International climate change targets--Obama's efforts at Copenhagen to get an international climate change agreement may bring some international requirements into fruition over the next year.  These would drive domestic policy changes, and green building policies will undoubtedly be a component of such regulatory schemes.

People We Loved In 2009

The GSA--The people at the General Services Administration were so open, cooperative and helpful in putting together our statistics for the Stimulus posts this year. 

Chris Cheatham at Green Building Law Update--We co-authored a chapter on Green Building Litigation together for a new book on Green Building Law. 

Professors Rob Fleming and Chris Pastore, co-directors of Philadelphia University’s Engineering and Design Institute, an interdisciplinary research center focusing on green materials, sustainable design and community outreach, and the hosts of a great radio show on sustianability, Ecoman and The Skeptic.

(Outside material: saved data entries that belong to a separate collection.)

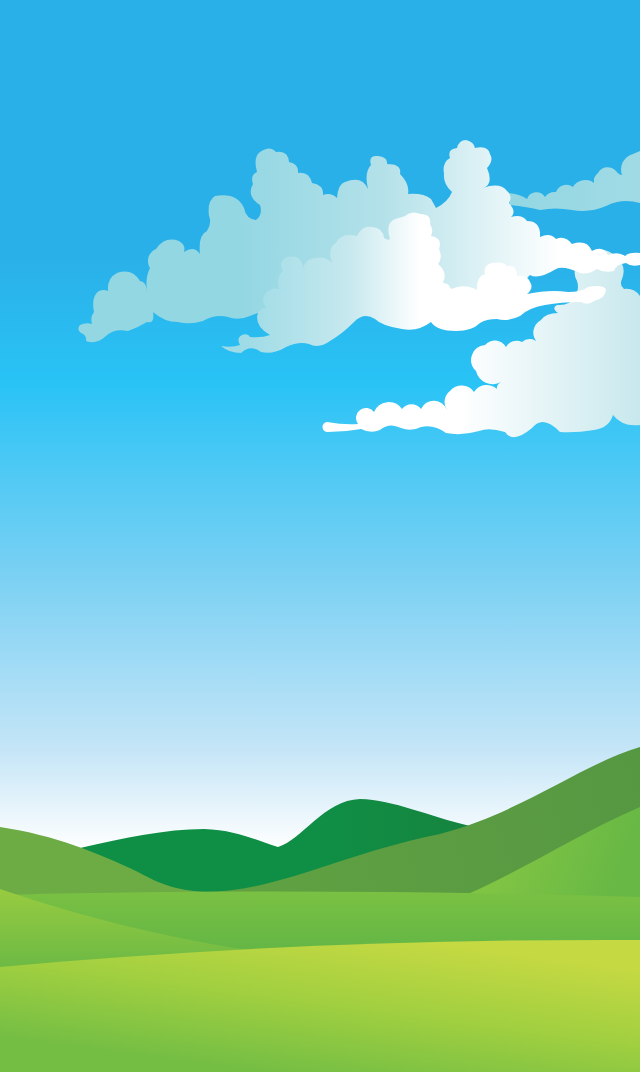
<!DOCTYPE html>
<html lang="en">
<head>
<meta charset="utf-8">
<title>Green hills under a blue sky</title>
<style>
:root {
  --sky-top: #2ab0e8;
  --sky-bright: #29c3f6;
  --sky-mid: #78d0f3;
  --sky-low: #c4e5f7;
  --white: #ffffff;
  --cloud-shade: #93d7e3;
  --cloud-pale: #c8e8ed;
  --far-hill: #0f8f45;
  --far-hill-deep: #16843f;
  --ridge-light: #6dac44;
  --ridge-dark: #569842;
  --grass: #68b845;
  --grass-light: #80c443;
  --lime: #98cb40;
  --lime-bright: #c5d942;
}
html, body { margin: 0; height: 100%; overflow: hidden; }
.landscape { display: block; width: 640px; height: 1072px; }
</style>
</head>
<body>
<svg class="landscape" viewBox="0 0 640 1072" role="img" aria-label="Rolling green hills beneath a blue sky with clouds">
  <defs>
    <linearGradient id="sky" x1="0" y1="0" x2="0" y2="850" gradientUnits="userSpaceOnUse">
      <stop offset="0" stop-color="var(--sky-top)"/>
      <stop offset=".3" stop-color="var(--sky-top)"/>
      <stop offset=".45" stop-color="var(--sky-bright)"/>
      <stop offset=".67" stop-color="var(--sky-mid)"/>
      <stop offset=".88" stop-color="var(--sky-low)"/>
      <stop offset="1" stop-color="var(--white)"/>
    </linearGradient>
    <linearGradient id="cloud-back-fill" x1="240" y1="0" x2="560" y2="0" gradientUnits="userSpaceOnUse">
      <stop offset="0" stop-color="var(--cloud-shade)"/>
      <stop offset=".45" stop-color="#b4e1e9"/>
      <stop offset="1" stop-color="var(--white)"/>
    </linearGradient>
    <linearGradient id="cloud-front-fill" x1="240" y1="0" x2="420" y2="0" gradientUnits="userSpaceOnUse">
      <stop offset="0" stop-color="#9ddbe6"/>
      <stop offset=".6" stop-color="#c6e8ee"/>
      <stop offset="1" stop-color="var(--white)"/>
    </linearGradient>
    <linearGradient id="cloud-low-fill" x1="460" y1="0" x2="640" y2="0" gradientUnits="userSpaceOnUse">
      <stop offset="0" stop-color="var(--white)"/>
      <stop offset="1" stop-color="var(--cloud-pale)"/>
    </linearGradient>
    <linearGradient id="cloud-edge-fill" x1="510" y1="0" x2="640" y2="0" gradientUnits="userSpaceOnUse">
      <stop offset="0" stop-color="var(--cloud-shade)"/>
      <stop offset="1" stop-color="#a0dbe5"/>
    </linearGradient>
    <linearGradient id="far-hill-fill">
      <stop offset="0" stop-color="var(--far-hill)"/>
      <stop offset=".6" stop-color="var(--far-hill)"/>
      <stop offset="1" stop-color="var(--far-hill-deep)"/>
    </linearGradient>
    <linearGradient id="ridge-fill" x1="240" y1="890" x2="640" y2="770" gradientUnits="userSpaceOnUse">
      <stop offset="0" stop-color="#60a142"/>
      <stop offset="1" stop-color="var(--ridge-dark)"/>
    </linearGradient>
    <linearGradient id="slope-fill" x1="500" y1="860" x2="610" y2="900" gradientUnits="userSpaceOnUse">
      <stop offset="0" stop-color="var(--grass-light)"/>
      <stop offset="1" stop-color="var(--grass)"/>
    </linearGradient>
    <linearGradient id="meadow-fill" x1="0" y1="0" x2="0" y2="1">
      <stop offset="0" stop-color="#7ac143"/>
      <stop offset="1" stop-color="#60b446"/>
    </linearGradient>
    <linearGradient id="bank-fill" x1="0" y1="0" x2="0" y2="1">
      <stop offset="0" stop-color="var(--lime)"/>
      <stop offset="1" stop-color="var(--grass)"/>
    </linearGradient>
    <linearGradient id="field-fill" x1="340" y1="930" x2="320" y2="1080" gradientUnits="userSpaceOnUse">
      <stop offset="0" stop-color="var(--lime-bright)"/>
      <stop offset=".5" stop-color="#a0cf40"/>
      <stop offset="1" stop-color="#74be44"/>
    </linearGradient>
  </defs>

  <rect class="sky" width="640" height="1072" fill="url(#sky)"/>

  <g class="clouds">
    <path class="cloud-edge" fill="url(#cloud-edge-fill)" d="M508 193Q520 194 527 199A10 10 0 0 1 545 197A12 12 0 0 1 556 192A11 11 0 0 1 573 187A14 14 0 0 1 594 183Q593 177 598 173A11 11 0 0 1 616 171Q619 175 622 175A16 16 0 0 1 633 154L640 151V203Q622 198 606 206Q590 213 572 210Q555 207 540 210Q528 207 510 205Z"/>
    <path class="cloud-low" fill="url(#cloud-low-fill)" d="M328 432A5 5 0 0 1 327 422Q344 425 358 424A10 10 0 0 1 374 412A16 16 0 0 1 402 409A12 12 0 0 1 421 409A14 14 0 0 1 447 410A14 14 0 0 1 450 391A15 15 0 0 1 474 392A15 15 0 0 1 497 389Q496 385 501 382A17 17 0 0 1 476 371A15 15 0 0 1 485 345A13 13 0 0 1 506 347A12 12 0 0 1 522 342A11 11 0 0 1 538 343A14 14 0 0 1 541 320Q546 313 558 313Q551 308 557 305Q570 306 574 297Q580 290 577 281A16 16 0 0 1 581 260A22 22 0 0 1 617 258Q627 266 622 279Q619 285 624 289A17 17 0 0 1 640 296V425Q622 427 613 415Q609 428 594 430Q576 433 560 432Q543 414 532 428Q513 444 505 432Q489 427 479 431Q462 436 446 433Q434 424 421 427Q411 432 401 428Q389 422 380 430Q371 434 361 429Q345 432 328 432Z"/>
    <path class="cloud-back" fill="url(#cloud-back-fill)" d="M86 341Q87 335 81 333A5 5 0 0 1 80 325Q86 322 92 324Q90 317 94 312Q91 296 99 291Q104 289 108 291Q107 278 117 273Q132 268 140 281Q146 281 147 292Q145 278 150 268A13 13 0 0 1 156 249Q165 236 179 241Q186 245 184 252Q194 245 200 254Q198 235 207 231Q212 223 209 216Q207 201 215 196Q237 192 244 208Q246 219 256 220Q263 215 260 205Q246 196 253 184Q250 175 257 172Q253 157 260 152Q270 145 276 152Q288 150 289 162Q299 164 298 173Q309 171 312 183Q324 185 323 195Q331 192 337 198Q338 184 345 182Q362 175 368 189Q364 172 371 165Q368 155 378 156Q388 157 387 164Q402 164 400 174Q410 184 408 194Q424 193 431 199L436 208Q448 202 452 192Q443 184 444 174Q442 162 450 158Q447 149 457 148Q459 140 466 140Q474 142 475 148Q488 145 490 154Q494 161 487 168Q494 184 483 188Q500 182 507 191Q513 196 509 203Q517 212 511 217Q522 214 527 221Q541 221 540 237Q550 232 556 239Q565 235 572 244Q587 239 592 251Q603 245 608 255Q618 251 625 256Q629 252 640 253V265Q631 267 626 263Q616 264 614 271Q604 273 597 269Q588 275 580 273Q563 265 556 269Q538 280 530 275L515 290H440L360 300L268 311Q258 312 250 316Q238 321 228 317Q215 314 203 321Q190 325 178 322Q164 322 153 312Q155 324 147 322Q137 328 128 331Q114 328 106 336Q96 345 86 341Z"/>
    <path class="cloud-front" fill="url(#cloud-front-fill)" d="M221 346Q232 348 240 345Q236 338 242 335Q248 333 250 337Q262 338 270 335Q257 328 257 317Q258 308 266 308Q260 298 266 293Q272 287 279 289Q276 276 283 271Q278 263 285 258Q299 253 303 266L302 273Q304 258 316 258Q325 256 332 263Q327 247 336 243Q341 232 357 236Q362 225 372 227Q383 228 384 238Q388 241 390 239Q385 223 395 219Q403 217 405 216Q412 210 420 214Q432 214 430 224Q434 230 431 236Q443 238 439 249Q443 258 438 264Q448 272 443 283Q448 282 451 289Q465 283 477 290Q476 277 485 274Q483 265 492 263Q504 261 507 266Q517 264 517 276Q528 274 531 284Q533 289 527 294Q550 289 568 292Q582 292 588 287Q602 284 606 289Q606 298 594 301Q588 306 581 302Q561 302 545 305Q528 308 520 316Q508 322 497 319Q486 319 480 323Q472 331 456 331Q437 331 431 322Q418 332 402 329Q382 326 375 319Q364 312 354 322Q342 334 330 341Q319 349 309 344Q299 341 286 347Q273 355 261 352Q250 344 241 353Q229 353 221 346Z"/>
  </g>

  <g class="hills">
    <path class="far-hills" fill="url(#far-hill-fill)" d="M80 848C125 838 165 829 204 829C238 830 260 842 278 847C302 840 324 800 360 799C394 800 428 816 470 826L440 896H150Z"/>
    <path class="left-hill" fill="var(--ridge-light)" d="M0 827C55 835 100 854 138 872C160 884 178 892 214 892V900H0Z"/>
    <path class="right-ridge" fill="url(#ridge-fill)" d="M205 892C280 891 340 854 440 834C525 811 580 765 640 747V900H205Z"/>
    <path class="right-slope" fill="url(#slope-fill)" d="M468 894C525 869 580 833 640 807V900H468Z"/>
    <path class="meadow" fill="url(#meadow-fill)" d="M0 895Q300 887 640 897V960H0Z"/>
    <path class="left-bank" fill="url(#bank-fill)" d="M0 889C75 915 165 938 255 951L0 975Z"/>
    <path class="front-field" fill="url(#field-fill)" d="M0 967C205 948 420 939 640 940V1072H0Z"/>
  </g>
</svg>
</body>
</html>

To my friends Scott Edward Anderson, also known as the Green Skeptic, Chris Hill atConstruction Law Musings, Stephen Del Percio at greenbuildingsnyc, Rich Cartlidge at Green Building Envirotrends,  Tim Hilll, at VAConstruction Law and Mitch Swann for inspiring great green building law conversations all year long.

Finally, a big shout out to our fabulous green building law blog community members.  Thank you for reading, commenting, and nominating us for the ABA Blawg 100. 

Wishing you a happy new year and a greener 2010!